Are you implying that I’ve expressed hatred for conservative Christians? Also, are you implying that you question my “salvation” because I’ve voiced frustration with the religious-right? This is a severely generalized statement. Some specific examples would be helpful.
“Further, I am troubled by the “Sola-Cultura” approach to Scripture. Though the emergent leaders claim to be aware of understanding the baggage one brings to the text (if I’m not mistaken, a-la NT Wright’s “critical realism” cf. Wright, The NT and the People of God, pp 31-46, among others (maybe Derrida and other deconstructionists)), they themselves actually approach the text with culture as the supreme authority.”
I’d love for you to provide some specific examples of those who are considered to be major influences in the emergent church who adhere to a “Sola-Cultura” approach to scripture. I’ve never heard that. Culture does have an influence, but I’ve never heard anyone emergent or not suggest that our cultural influence have inherent supremacy over the Biblical text.
“A case in point is your willingness to accept, without in-depth study, a stance that says homosexuality is acceptable, or at least a stance that says “I don’t know.” I know, at that point, you will say “I have studied.” I’m sorry, Zach, but as an even somewhat new student of the New Testament (I hate to pull this card), your reasoning and approach to the text is not sound. It becomes clear that the priority in your exegesis is maintaining a preconceived notion of what the Bible can or cannot be saying. This notion is based on 1.) acceptable cultural norms, and 2.) the so-called “hermeneutic of love,” which sounds unobjectionable but actually overemphasizes one of God’s attributes (love) as if he had no others (wrath, justice, etc).”
First, how do you have any idea how in-depth my study has been? Are you suggesting that if only I study the scripture more, I’ll agree with you? What arrogance and condescension you show here. Your asking me to be less cynical here but you’re not helping me with comments like this. If this will be your posture when trying to save the body of Christ from the emergent church, I’m not sure you’re going to have very much success.
“Please prayerfully and genuinely consult the Scriptures and allow them to speak their message clearly. Thanks again for allowing me to give input, but this will be my last interaction. I sincerely hope that you will turn from hard-heartedness and cynicism and especially from your approach to Scripture that superimposes what is culturally acceptable upon it.”
Your suggestion here assumes that I don’t already “prayerfully and genuinely consult the Scriptures”. Again, your tone here is so off-putting and condescending.
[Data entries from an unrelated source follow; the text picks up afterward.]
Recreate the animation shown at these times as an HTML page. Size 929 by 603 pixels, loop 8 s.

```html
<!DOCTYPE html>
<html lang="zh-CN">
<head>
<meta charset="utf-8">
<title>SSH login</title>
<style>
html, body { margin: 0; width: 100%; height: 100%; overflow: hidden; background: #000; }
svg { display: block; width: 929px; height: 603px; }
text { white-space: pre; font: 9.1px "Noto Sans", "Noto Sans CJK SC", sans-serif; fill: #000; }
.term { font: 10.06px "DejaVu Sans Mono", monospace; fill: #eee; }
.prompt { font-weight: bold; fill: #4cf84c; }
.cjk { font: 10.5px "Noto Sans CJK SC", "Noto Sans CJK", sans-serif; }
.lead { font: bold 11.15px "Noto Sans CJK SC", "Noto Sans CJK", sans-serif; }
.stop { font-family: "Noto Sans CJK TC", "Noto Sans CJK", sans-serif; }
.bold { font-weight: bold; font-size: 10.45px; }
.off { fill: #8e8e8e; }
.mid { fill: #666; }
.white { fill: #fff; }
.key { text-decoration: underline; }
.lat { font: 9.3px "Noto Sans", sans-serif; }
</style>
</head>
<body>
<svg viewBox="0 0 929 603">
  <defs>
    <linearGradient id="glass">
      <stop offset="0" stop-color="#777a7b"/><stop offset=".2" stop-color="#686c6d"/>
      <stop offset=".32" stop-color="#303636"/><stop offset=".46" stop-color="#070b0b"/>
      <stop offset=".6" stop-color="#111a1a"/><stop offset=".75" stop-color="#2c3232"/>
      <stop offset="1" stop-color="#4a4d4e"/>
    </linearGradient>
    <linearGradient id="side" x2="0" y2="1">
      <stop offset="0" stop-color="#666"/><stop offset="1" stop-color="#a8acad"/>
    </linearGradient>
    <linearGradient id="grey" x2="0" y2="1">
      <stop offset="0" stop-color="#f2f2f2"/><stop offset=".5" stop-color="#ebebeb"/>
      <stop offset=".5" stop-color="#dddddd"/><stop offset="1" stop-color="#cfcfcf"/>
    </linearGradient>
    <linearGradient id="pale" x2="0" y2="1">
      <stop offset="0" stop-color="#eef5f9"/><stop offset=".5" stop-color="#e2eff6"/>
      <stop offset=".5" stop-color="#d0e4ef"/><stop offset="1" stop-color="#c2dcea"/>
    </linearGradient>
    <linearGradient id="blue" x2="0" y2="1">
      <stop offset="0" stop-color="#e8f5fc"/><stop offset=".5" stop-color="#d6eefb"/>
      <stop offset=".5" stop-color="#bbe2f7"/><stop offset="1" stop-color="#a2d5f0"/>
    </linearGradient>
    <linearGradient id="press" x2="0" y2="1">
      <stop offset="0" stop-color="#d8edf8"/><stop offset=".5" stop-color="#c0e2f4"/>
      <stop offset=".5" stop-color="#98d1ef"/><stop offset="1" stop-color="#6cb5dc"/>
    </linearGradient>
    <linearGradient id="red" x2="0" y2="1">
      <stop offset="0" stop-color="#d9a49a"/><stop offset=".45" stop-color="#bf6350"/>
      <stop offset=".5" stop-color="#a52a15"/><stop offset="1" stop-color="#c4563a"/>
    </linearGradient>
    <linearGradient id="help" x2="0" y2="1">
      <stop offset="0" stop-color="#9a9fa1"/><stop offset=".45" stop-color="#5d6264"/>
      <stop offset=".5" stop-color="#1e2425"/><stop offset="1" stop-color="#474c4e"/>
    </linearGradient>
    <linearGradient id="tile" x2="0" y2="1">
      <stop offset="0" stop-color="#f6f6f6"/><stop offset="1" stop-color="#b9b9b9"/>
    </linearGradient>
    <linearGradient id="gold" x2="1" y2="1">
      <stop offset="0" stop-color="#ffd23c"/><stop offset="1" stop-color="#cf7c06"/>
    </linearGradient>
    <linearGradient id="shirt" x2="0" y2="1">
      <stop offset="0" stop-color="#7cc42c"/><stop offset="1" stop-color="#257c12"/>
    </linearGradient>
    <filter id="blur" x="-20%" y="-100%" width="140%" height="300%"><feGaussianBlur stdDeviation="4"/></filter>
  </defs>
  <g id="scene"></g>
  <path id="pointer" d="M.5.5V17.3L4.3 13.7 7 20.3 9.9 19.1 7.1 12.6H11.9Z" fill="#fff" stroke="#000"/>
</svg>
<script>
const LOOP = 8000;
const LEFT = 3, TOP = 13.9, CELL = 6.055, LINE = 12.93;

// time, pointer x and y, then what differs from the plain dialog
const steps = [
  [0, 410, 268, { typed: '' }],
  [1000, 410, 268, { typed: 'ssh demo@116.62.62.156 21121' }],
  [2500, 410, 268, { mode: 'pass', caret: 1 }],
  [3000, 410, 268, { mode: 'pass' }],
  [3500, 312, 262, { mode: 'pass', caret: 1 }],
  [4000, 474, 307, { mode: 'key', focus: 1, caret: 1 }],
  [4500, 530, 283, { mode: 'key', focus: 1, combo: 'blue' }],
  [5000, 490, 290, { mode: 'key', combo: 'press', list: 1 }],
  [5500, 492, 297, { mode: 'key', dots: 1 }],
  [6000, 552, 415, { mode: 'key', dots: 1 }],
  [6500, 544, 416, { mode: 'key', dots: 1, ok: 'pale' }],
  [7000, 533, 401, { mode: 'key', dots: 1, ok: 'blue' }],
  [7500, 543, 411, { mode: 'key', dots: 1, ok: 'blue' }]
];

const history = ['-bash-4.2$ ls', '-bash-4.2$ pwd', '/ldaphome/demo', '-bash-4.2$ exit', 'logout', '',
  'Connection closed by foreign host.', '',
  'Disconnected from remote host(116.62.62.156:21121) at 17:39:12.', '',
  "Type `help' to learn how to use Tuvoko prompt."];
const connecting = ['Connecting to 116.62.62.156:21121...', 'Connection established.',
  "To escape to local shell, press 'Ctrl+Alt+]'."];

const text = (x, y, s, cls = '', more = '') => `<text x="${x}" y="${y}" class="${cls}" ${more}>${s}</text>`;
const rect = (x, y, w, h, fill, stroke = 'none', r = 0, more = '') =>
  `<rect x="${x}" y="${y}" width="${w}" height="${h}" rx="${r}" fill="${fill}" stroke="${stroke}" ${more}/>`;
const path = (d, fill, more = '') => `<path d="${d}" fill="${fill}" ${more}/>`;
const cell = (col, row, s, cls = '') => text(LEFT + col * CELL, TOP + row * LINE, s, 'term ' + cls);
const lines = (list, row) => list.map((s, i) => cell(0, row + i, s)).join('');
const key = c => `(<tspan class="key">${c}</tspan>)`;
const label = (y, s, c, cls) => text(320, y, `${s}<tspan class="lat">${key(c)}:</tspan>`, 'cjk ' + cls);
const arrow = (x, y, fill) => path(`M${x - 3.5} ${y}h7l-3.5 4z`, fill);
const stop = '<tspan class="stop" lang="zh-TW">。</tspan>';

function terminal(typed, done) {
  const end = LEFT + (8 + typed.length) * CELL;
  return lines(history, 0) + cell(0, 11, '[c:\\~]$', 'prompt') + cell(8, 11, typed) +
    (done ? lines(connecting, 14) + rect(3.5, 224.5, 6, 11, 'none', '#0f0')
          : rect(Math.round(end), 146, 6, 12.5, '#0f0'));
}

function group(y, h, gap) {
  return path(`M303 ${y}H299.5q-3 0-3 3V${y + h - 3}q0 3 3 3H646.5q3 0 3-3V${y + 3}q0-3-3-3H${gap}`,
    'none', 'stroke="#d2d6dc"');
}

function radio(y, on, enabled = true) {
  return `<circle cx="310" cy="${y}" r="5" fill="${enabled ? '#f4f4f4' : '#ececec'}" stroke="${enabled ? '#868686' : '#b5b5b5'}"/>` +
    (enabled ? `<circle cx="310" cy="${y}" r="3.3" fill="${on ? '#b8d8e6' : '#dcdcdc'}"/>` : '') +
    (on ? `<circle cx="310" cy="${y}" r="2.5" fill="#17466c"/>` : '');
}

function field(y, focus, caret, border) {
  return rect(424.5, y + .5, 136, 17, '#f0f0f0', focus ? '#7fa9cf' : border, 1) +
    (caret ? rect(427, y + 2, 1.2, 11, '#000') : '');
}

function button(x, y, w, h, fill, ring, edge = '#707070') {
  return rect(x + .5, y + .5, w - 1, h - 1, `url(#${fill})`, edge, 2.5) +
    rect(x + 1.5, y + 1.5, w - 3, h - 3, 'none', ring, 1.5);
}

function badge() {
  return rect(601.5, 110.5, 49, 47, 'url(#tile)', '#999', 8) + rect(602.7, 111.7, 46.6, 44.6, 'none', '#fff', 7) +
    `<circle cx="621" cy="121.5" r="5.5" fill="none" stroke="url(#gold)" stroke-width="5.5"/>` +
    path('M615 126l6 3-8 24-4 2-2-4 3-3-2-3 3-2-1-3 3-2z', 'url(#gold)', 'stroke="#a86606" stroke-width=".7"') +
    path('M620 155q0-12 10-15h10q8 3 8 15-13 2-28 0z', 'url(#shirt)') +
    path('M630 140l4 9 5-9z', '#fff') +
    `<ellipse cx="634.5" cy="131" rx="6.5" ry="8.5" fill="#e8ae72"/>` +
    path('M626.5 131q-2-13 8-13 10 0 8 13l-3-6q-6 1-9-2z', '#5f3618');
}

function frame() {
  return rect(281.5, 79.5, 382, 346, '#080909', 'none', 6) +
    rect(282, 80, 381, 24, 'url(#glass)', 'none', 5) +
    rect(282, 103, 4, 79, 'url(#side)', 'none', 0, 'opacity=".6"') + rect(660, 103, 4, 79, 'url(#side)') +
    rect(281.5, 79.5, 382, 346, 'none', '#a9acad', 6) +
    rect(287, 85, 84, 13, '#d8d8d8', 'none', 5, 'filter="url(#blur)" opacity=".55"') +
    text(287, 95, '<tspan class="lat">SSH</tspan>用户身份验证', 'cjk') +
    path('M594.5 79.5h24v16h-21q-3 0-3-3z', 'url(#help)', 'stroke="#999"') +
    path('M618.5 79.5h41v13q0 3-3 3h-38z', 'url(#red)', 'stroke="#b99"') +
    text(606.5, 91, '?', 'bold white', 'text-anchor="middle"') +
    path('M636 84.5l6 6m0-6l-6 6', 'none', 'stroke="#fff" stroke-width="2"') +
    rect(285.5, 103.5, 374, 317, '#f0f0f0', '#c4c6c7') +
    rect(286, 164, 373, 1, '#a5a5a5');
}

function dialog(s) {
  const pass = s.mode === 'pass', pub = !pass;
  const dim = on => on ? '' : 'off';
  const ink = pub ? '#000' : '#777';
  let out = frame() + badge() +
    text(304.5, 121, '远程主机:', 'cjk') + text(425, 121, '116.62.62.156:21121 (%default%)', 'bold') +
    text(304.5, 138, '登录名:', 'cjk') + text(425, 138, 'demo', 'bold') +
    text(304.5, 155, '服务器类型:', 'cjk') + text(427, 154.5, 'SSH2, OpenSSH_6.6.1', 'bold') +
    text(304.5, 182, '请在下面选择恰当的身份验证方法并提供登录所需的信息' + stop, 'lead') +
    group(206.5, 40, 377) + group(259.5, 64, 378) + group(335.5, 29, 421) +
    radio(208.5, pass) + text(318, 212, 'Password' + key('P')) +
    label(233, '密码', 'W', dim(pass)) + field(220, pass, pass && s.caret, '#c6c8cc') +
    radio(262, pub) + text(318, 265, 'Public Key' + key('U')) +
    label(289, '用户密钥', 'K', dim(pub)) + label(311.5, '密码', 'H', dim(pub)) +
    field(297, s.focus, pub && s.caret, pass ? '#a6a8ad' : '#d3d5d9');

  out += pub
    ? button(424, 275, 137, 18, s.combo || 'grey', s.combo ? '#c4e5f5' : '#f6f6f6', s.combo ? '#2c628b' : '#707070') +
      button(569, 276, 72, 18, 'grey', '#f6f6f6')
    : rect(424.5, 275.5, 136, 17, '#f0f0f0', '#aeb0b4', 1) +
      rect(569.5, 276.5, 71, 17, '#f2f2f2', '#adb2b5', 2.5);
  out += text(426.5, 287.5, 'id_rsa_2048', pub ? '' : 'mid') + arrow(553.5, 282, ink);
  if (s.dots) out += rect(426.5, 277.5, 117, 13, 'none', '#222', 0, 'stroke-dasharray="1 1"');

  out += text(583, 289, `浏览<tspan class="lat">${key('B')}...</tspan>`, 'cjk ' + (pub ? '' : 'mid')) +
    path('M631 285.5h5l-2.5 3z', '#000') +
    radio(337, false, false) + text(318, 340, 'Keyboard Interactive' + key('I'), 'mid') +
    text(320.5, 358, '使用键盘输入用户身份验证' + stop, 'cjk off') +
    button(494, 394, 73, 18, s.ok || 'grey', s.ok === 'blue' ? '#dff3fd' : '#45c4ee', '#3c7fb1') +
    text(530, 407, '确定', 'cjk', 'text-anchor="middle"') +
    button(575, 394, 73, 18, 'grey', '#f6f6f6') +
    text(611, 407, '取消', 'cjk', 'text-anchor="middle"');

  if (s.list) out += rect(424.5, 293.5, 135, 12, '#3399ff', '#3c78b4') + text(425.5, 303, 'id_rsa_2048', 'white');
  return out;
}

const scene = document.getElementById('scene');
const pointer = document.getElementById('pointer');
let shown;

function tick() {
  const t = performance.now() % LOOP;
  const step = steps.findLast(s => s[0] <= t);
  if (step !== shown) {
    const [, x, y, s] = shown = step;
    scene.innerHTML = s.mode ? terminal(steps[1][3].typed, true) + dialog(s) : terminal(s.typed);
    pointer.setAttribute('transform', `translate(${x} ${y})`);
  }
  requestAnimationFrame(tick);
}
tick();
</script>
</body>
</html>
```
Is it at all possible, Matthew, that people who believe differently than you about the Bible also prayerfully and honestly seek God’s direction? Reading this comment of yours, I’m not sure you share that assumption. I’d love to hear you elaborate on this.